The biggest lie in American politics is that Ralph Nader cost Al Gore the election in 2000. Many people (myself included) have perpetuated this lie because the Florida election results suggest that the thousands of votes Nader received could have won the state for Gore.
In truth, someone else caused Al Gore to lose Florida in 2000: ex-felons. According to the Sentencing Project, 31 percent of black men could not vote in Florida in 2000 because of a ban on felons (incarcerated people are disproportionately male). As of 2010, the same group found that 10 percent of Florida’s voting population was disenfranchised, a large amount of them were black Democrats. In November 2000, an unrepresentative voter pool gave 537 more votes to George W. Bush, who went on to double black unemployment, increase black child poverty, and literally leave black people for dead after Hurricane Katrina. The U.S. prison system created that mess.
The New York Times reports that because of the war on drugs, black people are 3.7 times more likely to be arrested for marijuana possession than white people, despite the fact that Americans of all races use drugs at about the same rate. Similar disparities exist for the Latinx community. As a result, a vastly disproportionate amount of black and Latinx Americans experience voter discrimination against ex-felons. In nine states, people with felony convictions may only restore their voting rights through a court action or governor’s pardon.
Even in the many states in which voting rights are automatically restored upon completion of prison time, the arduous and lengthy process of re-registering dissuades people from expressing their right to vote. On top of this, voter I.D. laws disproportionately affect black and Latinx people. All of this gives the false appearance of a close race between candidates when, in reality, many people of color are suppressed electorally. Transparently racist candidates can get half the vote because the U.S. voting population looks nothing like the actual population.
In this election, no candidate is a great option. Hillary Clinton has implied that black youth are “superpredators” as well as having infamously supported a crime bill in 1994 that contributed to today’s austere U.S. prison system. Much worse, however, is Donald Trump’s authoritarian espousal of “law and order,” the same rhetoric Presidents Nixon and Reagan used to incite white fear and initiate the war on drugs. Additionally, Trump argued that he could stop violent crime in a week in Chicago by having the police be “very much tougher than they are right now.” I doubt that the victims of police brutality and the war on drugs would agree. Hillary Clinton is not the poster child of antiracism, but anything is better than a Trump-sized escalation of “toughness on crime.” Therefore, white supporters of antiracism owe it to the disenfranchised to vote for Hillary Clinton.
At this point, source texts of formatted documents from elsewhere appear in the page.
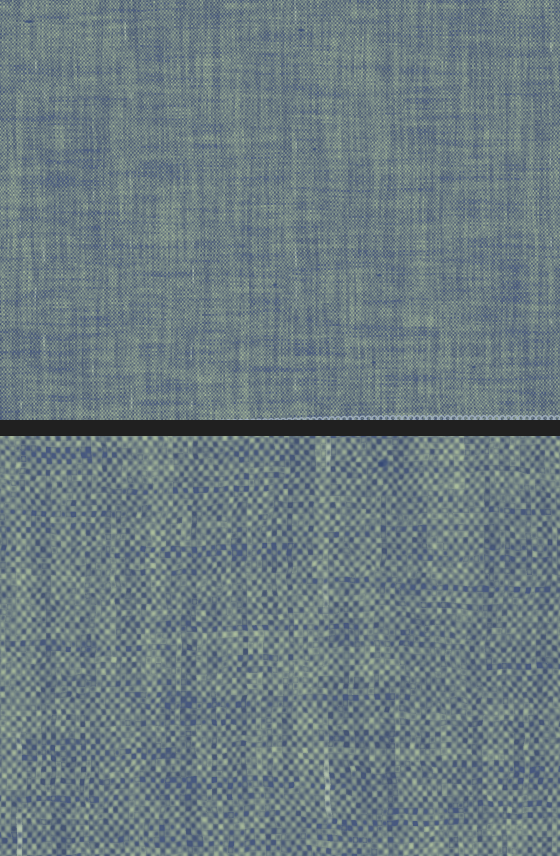
Top: the whole. Bottom: its middle third, enlarged.
Reproduce this texture procedurally as a Shadertoy shader.

```glsl
// Plain-woven chambray cloth: pale green warp crossing blue weft.
// A cosine checker forms the weave; stretched noise gives the yarns their
// uneven streaks, and sparse slubs, knots and a stitched hem finish it.

const float PI = 3.14159265;
const vec2 THREADS = vec2(247.0, 216.0);   // yarns per canvas height

const vec3 WEFT_BLUE  = vec3(0.30, 0.36, 0.46);
const vec3 WARP_GREEN = vec3(0.60, 0.67, 0.58);
const vec3 DEEP_BLUE  = vec3(0.28, 0.35, 0.52);
const vec3 KNOT_BLUE  = vec3(0.18, 0.26, 0.47);
const vec3 SLUB_PALE  = vec3(0.74, 0.80, 0.70);
const vec3 HEM_THREAD = vec3(0.62, 0.68, 0.74);

float hash(vec2 p) {
    return fract(sin(dot(p, vec2(127.1, 311.7))) * 43758.5453);
}

float noise(vec2 p) {
    vec2 i = floor(p);
    vec2 f = fract(p);
    f = f * f * (3.0 - 2.0 * f);
    float low = mix(hash(i), hash(i + vec2(1.0, 0.0)), f.x);
    float high = mix(hash(i + vec2(0.0, 1.0)), hash(i + vec2(1.0, 1.0)), f.x);
    return mix(low, high, f.y);
}

float signedNoise(vec2 p) {
    return noise(p) - 0.5;
}

// Single-yarn and grouped streaks running up the cloth
float warpStreaks(vec2 uv, float yarn) {
    return 0.34 * signedNoise(vec2(yarn, uv.y * 12.0))
         + 0.16 * signedNoise(vec2(uv.x * 90.0, uv.y * 6.0) + 31.0);
}

// Single-yarn and grouped streaks running across the cloth
float weftStreaks(vec2 uv, float yarn) {
    return 0.24 * signedNoise(vec2(uv.x * 14.0, yarn) + 57.0)
         + 0.19 * signedNoise(vec2(uv.x * 8.0, uv.y * 75.0) + 83.0);
}

// Rare thick places on a few warp yarns
float warpSlub(float y, float yarn) {
    float chosen = step(0.985, hash(vec2(yarn, 7.0)));
    return chosen * smoothstep(0.70, 0.95, noise(vec2(yarn * 1.7, y * 26.0)));
}

// Small flattened knots, at most one in each cell of a coarse grid
float weftKnots(vec2 uv, float density) {
    vec2 cell = floor(uv * density);
    vec2 center = 0.2 + 0.6 * vec2(hash(cell + 3.0), hash(cell + 11.0));
    vec2 d = (fract(uv * density) - center) / density;
    float halfLength = mix(0.005, 0.014, hash(cell + 19.0));
    float body = 1.0 - smoothstep(0.4, 1.1, length(d / vec2(halfLength, 0.004)));
    return body * step(0.72, hash(cell + 23.0));
}

// Chain of looped stitches rising over the lower edge
float hemStitches(vec2 uv, float pitch) {
    float height = mix(-0.006, 0.004, smoothstep(0.48, 0.95, uv.x));
    vec2 p = vec2((fract(uv.x / pitch) - 0.5) * pitch, uv.y - height);
    float ring = abs(length(p) - 0.42 * pitch) - 0.10 * pitch;
    float loops = 1.0 - smoothstep(-0.0006, 0.0010, ring);
    return loops * smoothstep(0.48, 0.55, uv.x);
}

vec3 cloth(vec2 uv) {
    // Slightly wandering yarns, with a finer tremble from stitch to stitch
    vec2 wander = vec2(signedNoise(uv * vec2(9.0, 14.0)),
                       signedNoise(uv * vec2(12.0, 8.0) + 41.0));
    vec2 tremble = vec2(signedNoise(uv * vec2(80.0, 110.0) + 5.0),
                        signedNoise(uv * vec2(110.0, 80.0) + 71.0));
    vec2 p = uv * THREADS + 1.2 * wander + 0.5 * tremble;
    vec2 yarn = floor(p + 0.5);

    // Over-under crossings and yarn tone
    float checker = cos(PI * p.x) * cos(PI * p.y);
    float weft = weftStreaks(uv, yarn.y);
    float relief = mix(0.34, 0.60, hash(yarn + 29.0));
    float tone = 0.42 + relief * checker + weft + warpStreaks(uv, yarn.x);
    tone += 0.30 * (hash(yarn) - 0.5) + 0.07 * signedNoise(uv * 6.0 + 13.0);
    vec3 color = mix(WEFT_BLUE, WARP_GREEN, clamp(tone, -0.12, 1.25));

    // Saturated blue where the weft dominates
    float exposed = smoothstep(0.02, 0.14, -weft) * smoothstep(0.35, 0.0, tone);
    color = mix(color, DEEP_BLUE, 0.7 * exposed);

    // Irregularities and hem
    float crossing = 0.5 + 0.5 * checker;
    color = mix(color, SLUB_PALE, warpSlub(uv.y, yarn.x) * mix(0.15, 0.9, crossing));
    color = mix(color, KNOT_BLUE, 0.7 * weftKnots(uv, 5.0));
    return mix(color, HEM_THREAD, hemStitches(uv, 0.0145));
}

void mainImage(out vec4 fragColor, in vec2 fragCoord) {
    // Average a 3 by 3 grid inside each pixel to smooth the fine weave
    vec3 sum = vec3(0.0);
    for (int j = 0; j < 3; j++) {
        for (int i = 0; i < 3; i++) {
            vec2 offset = (vec2(float(i), float(j)) - 1.0) / 3.0;
            sum += cloth((fragCoord + offset) / iResolution.y);
        }
    }
    fragColor = vec4(sum / 9.0, 1.0);
}
```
Allies should support leaders of marginalized communities in dismantling institutions. But which candidate is more willing to reform based on the needs of marginalized peoples: the woman who told black and Latinx journalists “hold me accountable” or the man who called Mexican immigrants “murderers and rapists“? Under whom are undocumented immigrants less likely to be deported: the woman who vows to fix the family visa backlog or the man whose primary campaign promise is a giant wall between the U.S. and Mexico? Trump is leading the most overtly racist and violent campaign in modern history. To the extent that racial progress has been accomplished in the United States, Trump would seriously regress it. And although Clinton has her flaws, I would rather rail against the status quo than whatever Trump tries to implement over the next four years.
Liking Hillary Clinton is not a prerequisite to voting for her. As a part of the established norm, Clinton deserves resentment for the people failed by the current system. Voting for Hillary Clinton is a vote for that system. Trump, on the other hand, promises descent into further oppression under the disguise of “making America safe again.” Considering these options, one should vote for Clinton in November, and protest her in December. White allies must not repeat the disaster of 2000 by voting their conscience, failing to consider the needs of disenfranchised Floridians. This election, white allies owe their vote to the disenfranchised, to the oppressed, and to all people who do not have the privilege to survive a Trump presidency.